NIGHTMARES IN A DAMAGED BRAIN (1981). Review by Steve Kirkham



4 Stars
Severin Films. Special Edition 4K UHD/Blu Ray. 26th February

Me and NIGHTMARES IN A DAMAGED BRAIN have history – during the whole video nasties debacle, of which this a ‘prime’ title, I was working in a video store – so saw first hand what was occurring at the time. Fast forward a few years and the title had been rehabilitated enough to be released on DVD. I was involved in that disc, creating the sleeve artwork (based on the classic World of Video 2000 cover) and also did the DVD authoring on it, if memory serves! Since then it has been previously released on Blu-ray in the U.K. by 88 Films and now we have this new iteration from Severin in a UHD/Blu combo of this gore extravaganza.

Sleazy and blood-soaked from the beginning, this takes no prisoners, with plentiful nudity and lashings of the red stuff (and no I don’t mean tomato sauce). I expect most readers are familiar with the story about a patient, George Tatum (Baird Stafford), who has undergone an experimental treatment which has supposedly cured him of his violent tendencies – he is released from the asylum, and rather than becoming a model citizen is soon on the rampage, brutally slashing several victims.

This is actually one of the better of the so-called nasties – though whether it would be remembered today if it hadn’t been caught up in that furore we will never know. Certainly David Hamilton-Grant, the original distributor on VHS in the UK didn’t hurt its reputation, as he released it uncut despite submitting it the BBFC who demanded edits to the film. He also ran a “guess the weight of the brain”competition to promote it! All this found him sent to prison for several months!

The film itself is presented with it’s original onscreen title of NIGHTMARE and, whilst I didn’t have the pleasure of viewing the 4K, I suspect this grungy film is difficult to scrub up too much. Much of your decision to buy will be based on the extras on offer – and as usual Severin come through.

Extras 4 stars

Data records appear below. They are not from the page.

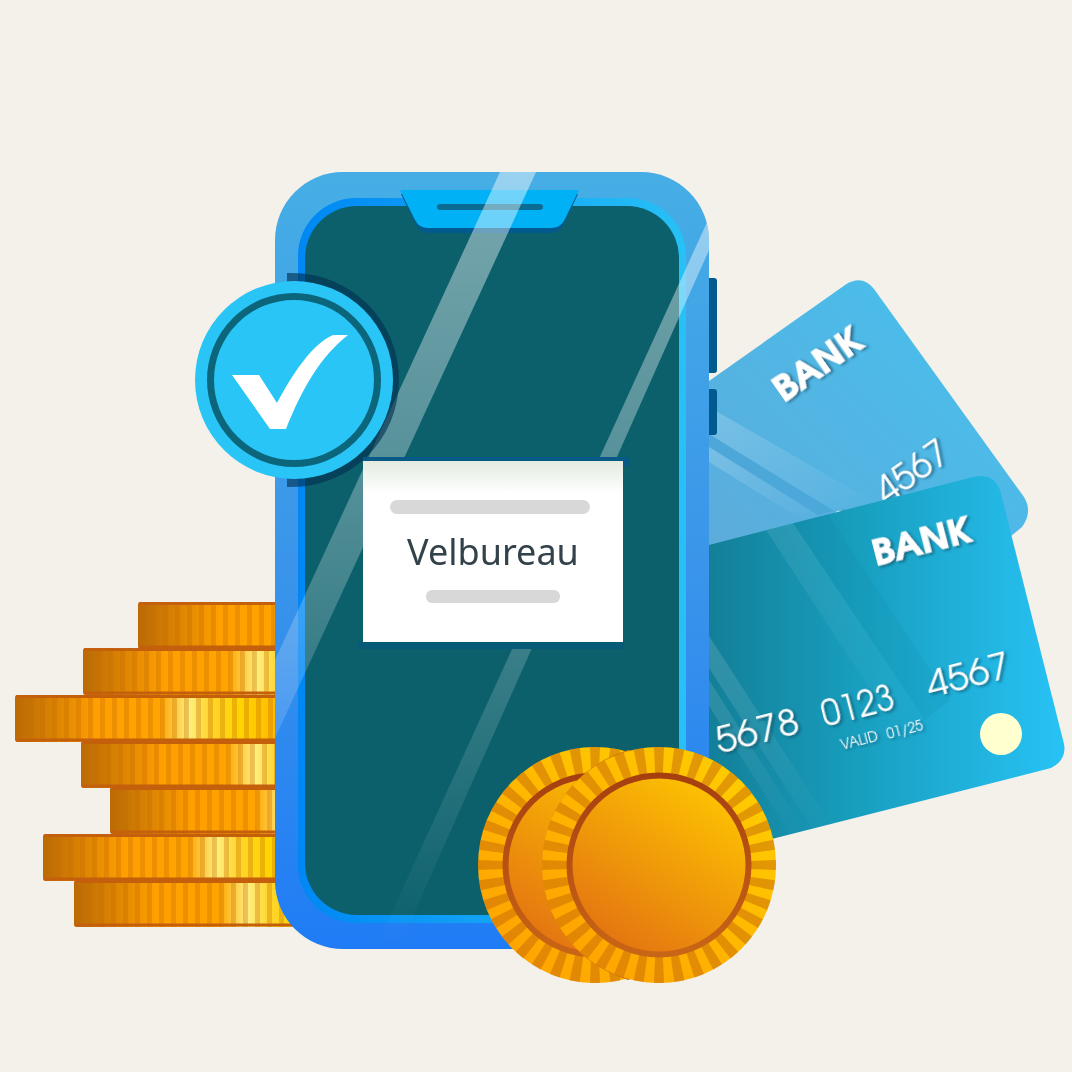
<!DOCTYPE html>
<html lang="en">
<head>
<meta charset="utf-8">
<title>Mobile payment illustration</title>
<style>
:root {
  --paper: #f4f1ea;
  --screen: #0b606c;
  --sky: #29c5f6;
  --navy: #00598f;
  --notch: #00b1f5;
  --line: #d8d8d8;
  --ink: #33424a;
  --coin-edge: #c4600c;
}
html, body { margin: 0; background: var(--paper); overflow: hidden; }
svg { display: block; width: 1072px; height: 1072px; }
.card-text { font-family: "TeX Gyre Adventor", sans-serif; fill: #fff; filter: url(#text-shadow); }
.bank { font-weight: 700; font-size: 35px; stroke: #fff; stroke-width: 1; }
.digits { font-size: 37px; }
.valid { font-size: 15px; }
.payee { font-family: "Noto Sans", sans-serif; font-size: 36px; fill: var(--ink); text-anchor: middle; }
</style>
</head>
<body>
<svg viewBox="0 0 1072 1072" xmlns="http://www.w3.org/2000/svg">
  <defs>
    <linearGradient id="phone-body" x1="0" y1="0" x2="0" y2="1">
      <stop offset="0" stop-color="#46aee5"/>
      <stop offset=".5" stop-color="#3a95ea"/>
      <stop offset="1" stop-color="#207cf5"/>
    </linearGradient>
    <linearGradient id="bezel" x1="0" y1="0" x2="1" y2="0">
      <stop offset="0" stop-color="#0087f4"/>
      <stop offset="1" stop-color="#27c1f6"/>
    </linearGradient>
    <linearGradient id="shine" gradientUnits="userSpaceOnUse" x1="0" y1="172" x2="0" y2="945">
      <stop offset="0" stop-color="#fff" stop-opacity=".45"/>
      <stop offset=".4" stop-color="#fff" stop-opacity=".3"/>
      <stop offset=".7" stop-color="#fff" stop-opacity=".15"/>
      <stop offset="1" stop-color="#fff" stop-opacity="0"/>
    </linearGradient>
    <linearGradient id="panel" x1="0" y1="0" x2="0" y2="1">
      <stop offset="0" stop-color="#e3ebe0"/>
      <stop offset=".18" stop-color="#fff"/>
    </linearGradient>
    <linearGradient id="back-card" x1="0" y1="1" x2="1" y2="0">
      <stop offset="0" stop-color="#5fa9d8"/>
      <stop offset="1" stop-color="#44c3f0"/>
    </linearGradient>
    <linearGradient id="front-card" x1="0" y1="0" x2="1" y2="0">
      <stop offset="0" stop-color="#137f98"/>
      <stop offset=".42" stop-color="#189fbf"/>
      <stop offset="1" stop-color="#28c3f6"/>
    </linearGradient>
    <linearGradient id="card-band" x1="0" y1="0" x2="1" y2="1">
      <stop offset="0" stop-color="#fff" stop-opacity=".2"/>
      <stop offset="1" stop-color="#fff" stop-opacity="0"/>
    </linearGradient>
    <linearGradient id="stack-side" x1="0" y1="0" x2="1" y2="0">
      <stop offset="0" stop-color="#b96a06"/>
      <stop offset=".28" stop-color="#ff9f00"/>
      <stop offset=".5" stop-color="#ffa400"/>
      <stop offset=".6" stop-color="#ffef80"/>
      <stop offset=".67" stop-color="#ffd52e"/>
      <stop offset=".78" stop-color="#ffd400"/>
      <stop offset="1" stop-color="#ffa300"/>
    </linearGradient>
    <linearGradient id="coin-rim" x1="1" y1="0" x2="0" y2="1">
      <stop offset="0" stop-color="#ffd200"/>
      <stop offset="1" stop-color="#ff9d00"/>
    </linearGradient>
    <linearGradient id="coin-face" x1=".85" y1="0" x2=".2" y2="1">
      <stop offset="0" stop-color="#ffc800"/>
      <stop offset="1" stop-color="#e27012"/>
    </linearGradient>
    <linearGradient id="coin-ring" x1="0" y1="0" x2="0" y2="1">
      <stop offset="0" stop-color="#a63f10"/>
      <stop offset="1" stop-color="#c96516"/>
    </linearGradient>
    <pattern id="ridges" width="12" height="47" patternUnits="userSpaceOnUse">
      <rect x="1" width="5" height="47" fill="#c56a00" fill-opacity=".32"/>
    </pattern>
    <filter id="text-shadow" x="-20%" y="-20%" width="140%" height="150%">
      <feDropShadow dx="2" dy="2" stdDeviation="1.4" flood-color="#0a3d55" flood-opacity=".65"/>
    </filter>
    <clipPath id="phone-clip"><rect x="275" y="172" width="434" height="777" rx="68"/></clipPath>
    <clipPath id="badge-shadow-clip"><rect x="287" y="260" width="130" height="240"/></clipPath>
    <clipPath id="back-card-clip"><path d="M709 381 845 285Q862 274 874 289L1024 497Q1033 512 1022 527L1000 545 709 600Z"/></clipPath>
    <clipPath id="front-card-clip"><path d="M709 545 973 477Q993 472 1000 490L1064 744Q1067 760 1051 768L709 855Z"/></clipPath>
    <g id="stack-coin">
      <rect width="290" height="47" rx="3" fill="url(#stack-side)"/>
      <rect width="290" height="47" rx="3" fill="url(#ridges)"/>
      <path d="M2 1.5H288M2 45H288" stroke="var(--coin-edge)" stroke-width="3" stroke-linecap="round"/>
    </g>
    <g id="face-coin">
      <ellipse rx="117" ry="118" fill="url(#coin-rim)"/>
      <ellipse rx="104" ry="105" fill="none" stroke="#c66a08" stroke-opacity=".5" stroke-width="26" pathLength="72" stroke-dasharray="1 1" stroke-dashoffset=".5"/>
      <circle r="89.5" fill="url(#coin-face)" stroke="url(#coin-ring)" stroke-width="6"/>
    </g>
  </defs>

  <rect id="background" width="1072" height="1072" fill="var(--paper)"/>

  <g id="coin-stack">
    <use href="#stack-coin" x="138" y="602"/>
    <use href="#stack-coin" x="83" y="648"/>
    <use href="#stack-coin" x="15" y="695"/>
    <use href="#stack-coin" x="81" y="741"/>
    <use href="#stack-coin" x="110" y="787"/>
    <use href="#stack-coin" x="43" y="834"/>
    <use href="#stack-coin" x="74" y="880"/>
  </g>

  <g id="card-back" clip-path="url(#back-card-clip)">
    <rect x="700" y="270" width="340" height="340" fill="url(#back-card)"/>
    <path d="M709 407 872 501 834 511 709 434Z" fill="url(#card-band)"/>
    <path d="M709 434 834 511 818 515 709 447Z" fill="#2f8fc8" fill-opacity=".28"/>
    <path d="M709 447 818 515 802 520 709 462Z" fill="url(#card-band)"/>
    <text class="card-text bank" transform="translate(784 403) rotate(-35)" textLength="100" lengthAdjust="spacingAndGlyphs">BANK</text>
    <text class="card-text digits" transform="translate(843 540) rotate(-35)">3</text>
    <text class="card-text digits" transform="translate(886 505) rotate(-35)" textLength="81" lengthAdjust="spacingAndGlyphs">4567</text>
  </g>

  <g id="card-front" clip-path="url(#front-card-clip)">
    <rect x="709" y="470" width="360" height="390" fill="url(#front-card)"/>
    <path d="M766 530 793 523 925 720 890 720Z" fill="url(#card-band)" fill-opacity=".45"/>
    <path d="M793 523 828 514 950 700 925 720Z" fill="#0b7f9c" fill-opacity=".13"/>
    <path d="M709 636 830 823 812 828 709 668Z" fill="url(#card-band)" fill-opacity=".7"/>
    <path d="M709 680 804 830 790 834 709 706Z" fill="url(#card-band)" fill-opacity=".6"/>
    <text class="card-text bank" transform="translate(876 566) rotate(-14.5)" textLength="101" lengthAdjust="spacingAndGlyphs">BANK</text>
    <g class="digits">
      <text class="card-text" transform="translate(719 754) rotate(-14.5)" textLength="85" lengthAdjust="spacingAndGlyphs">5678</text>
      <text class="card-text" transform="translate(825 727) rotate(-14.5)" textLength="74" lengthAdjust="spacingAndGlyphs">0123</text>
      <text class="card-text" transform="translate(930 698) rotate(-14.5)" textLength="85" lengthAdjust="spacingAndGlyphs">4567</text>
    </g>
    <g class="valid">
      <text class="card-text" transform="translate(842 750) rotate(-14.5)" textLength="38" lengthAdjust="spacingAndGlyphs">VALID</text>
      <text class="card-text" transform="translate(888 739) rotate(-14.5)" textLength="37" lengthAdjust="spacingAndGlyphs">01/25</text>
    </g>
    <circle cx="1001" cy="734" r="21" fill="#ffffcf"/>
  </g>

  <g id="phone">
    <rect x="703" y="278" width="14" height="95" rx="3" fill="var(--navy)"/>
    <rect x="703" y="389" width="14" height="46" rx="3" fill="var(--navy)"/>
    <rect x="275" y="172" width="434" height="777" rx="68" fill="url(#phone-body)"/>
    <rect x="298" y="198" width="388" height="725" rx="58" fill="url(#bezel)"/>
    <rect x="305" y="206" width="374" height="709" rx="52" fill="var(--screen)"/>
    <path d="M401 194H578L565 222Q560 233 550 233H430Q420 233 415 223Z" fill="var(--navy)"/>
    <path d="M400 190H579L565 219Q561 228 551 228H428Q419 228 415 220Z" fill="var(--notch)"/>
    <rect x="437" y="204" width="106" height="6" rx="3" fill="#0a6c93"/>
    <g id="glass-shine" clip-path="url(#phone-clip)" fill="url(#shine)">
      <path d="M500 172H536L275 738V660Z"/>
      <path d="M709 218V250L399 947H376Z"/>
    </g>
  </g>

  <g id="badge">
    <circle cx="292" cy="380" r="107" fill="#03304f" fill-opacity=".62" clip-path="url(#badge-shadow-clip)"/>
    <circle cx="294" cy="380" r="99" fill="var(--sky)"/>
    <circle cx="294" cy="380" r="83.5" fill="none" stroke="#0b667c" stroke-width="7"/>
    <path d="M232 375H259L277 403C292 375 312 344 333 335H348C320 357 302 389 286 429H270Z" fill="#fff"/>
  </g>

  <g id="receipt">
    <rect x="363" y="457" width="267" height="9" fill="#075a85"/>
    <rect x="358" y="642" width="266" height="7" fill="#075a78"/>
    <rect x="363" y="461" width="260" height="181" fill="url(#panel)"/>
    <rect x="390" y="500" width="200" height="14" rx="7" fill="var(--line)"/>
    <text class="payee" x="493" y="565">Velbureau</text>
    <rect x="426" y="590" width="134" height="13" rx="6" fill="var(--line)"/>
  </g>

  <g id="coins">
    <use href="#face-coin" x="595" y="865"/>
    <path d="M628 750A120 120 0 0 0 628 980L640 976V752Z" fill="#d27a0a"/>
    <use href="#face-coin" x="659" y="865"/>
  </g>
</svg>
</body>
</html>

You have two commentaries – one with Baird Stafford, Cleve Hall, Lee Christian and David DeCoteau and a solo one with William Paul; an interview with director Romano Scavolini; Cast and crew interviews – both new and vintage cut together like a documentary to tell how the film was made; Interview with erroneously credited Tom Savini.

The jewel in the crown is a 71 minute documentary from the talented writer/director Sarah Appleton called Damaged: the Very British Obscenity of David Hamilton-Grant. This is a fascinating journey through the life and work of the enigmatic Grant which also encompasses the history of evading censorship, pornography in the UK, sex education movies, x-rated cartoons, sex comedies, hardcore versions of films for foreign markets, the coming of home video, Electric Blue (who remembers those) and the World of Video 2000 label – and, of course, video nasties. This paints a picture of Grant’s involvement in various escapades and his murky life, but he remains something of an enigma. Talking heads include Fiona Richmond, David McGillivray, Vic Pratt, Françoise Pascal and many others. Worth the price of admission.

Steve Kirkham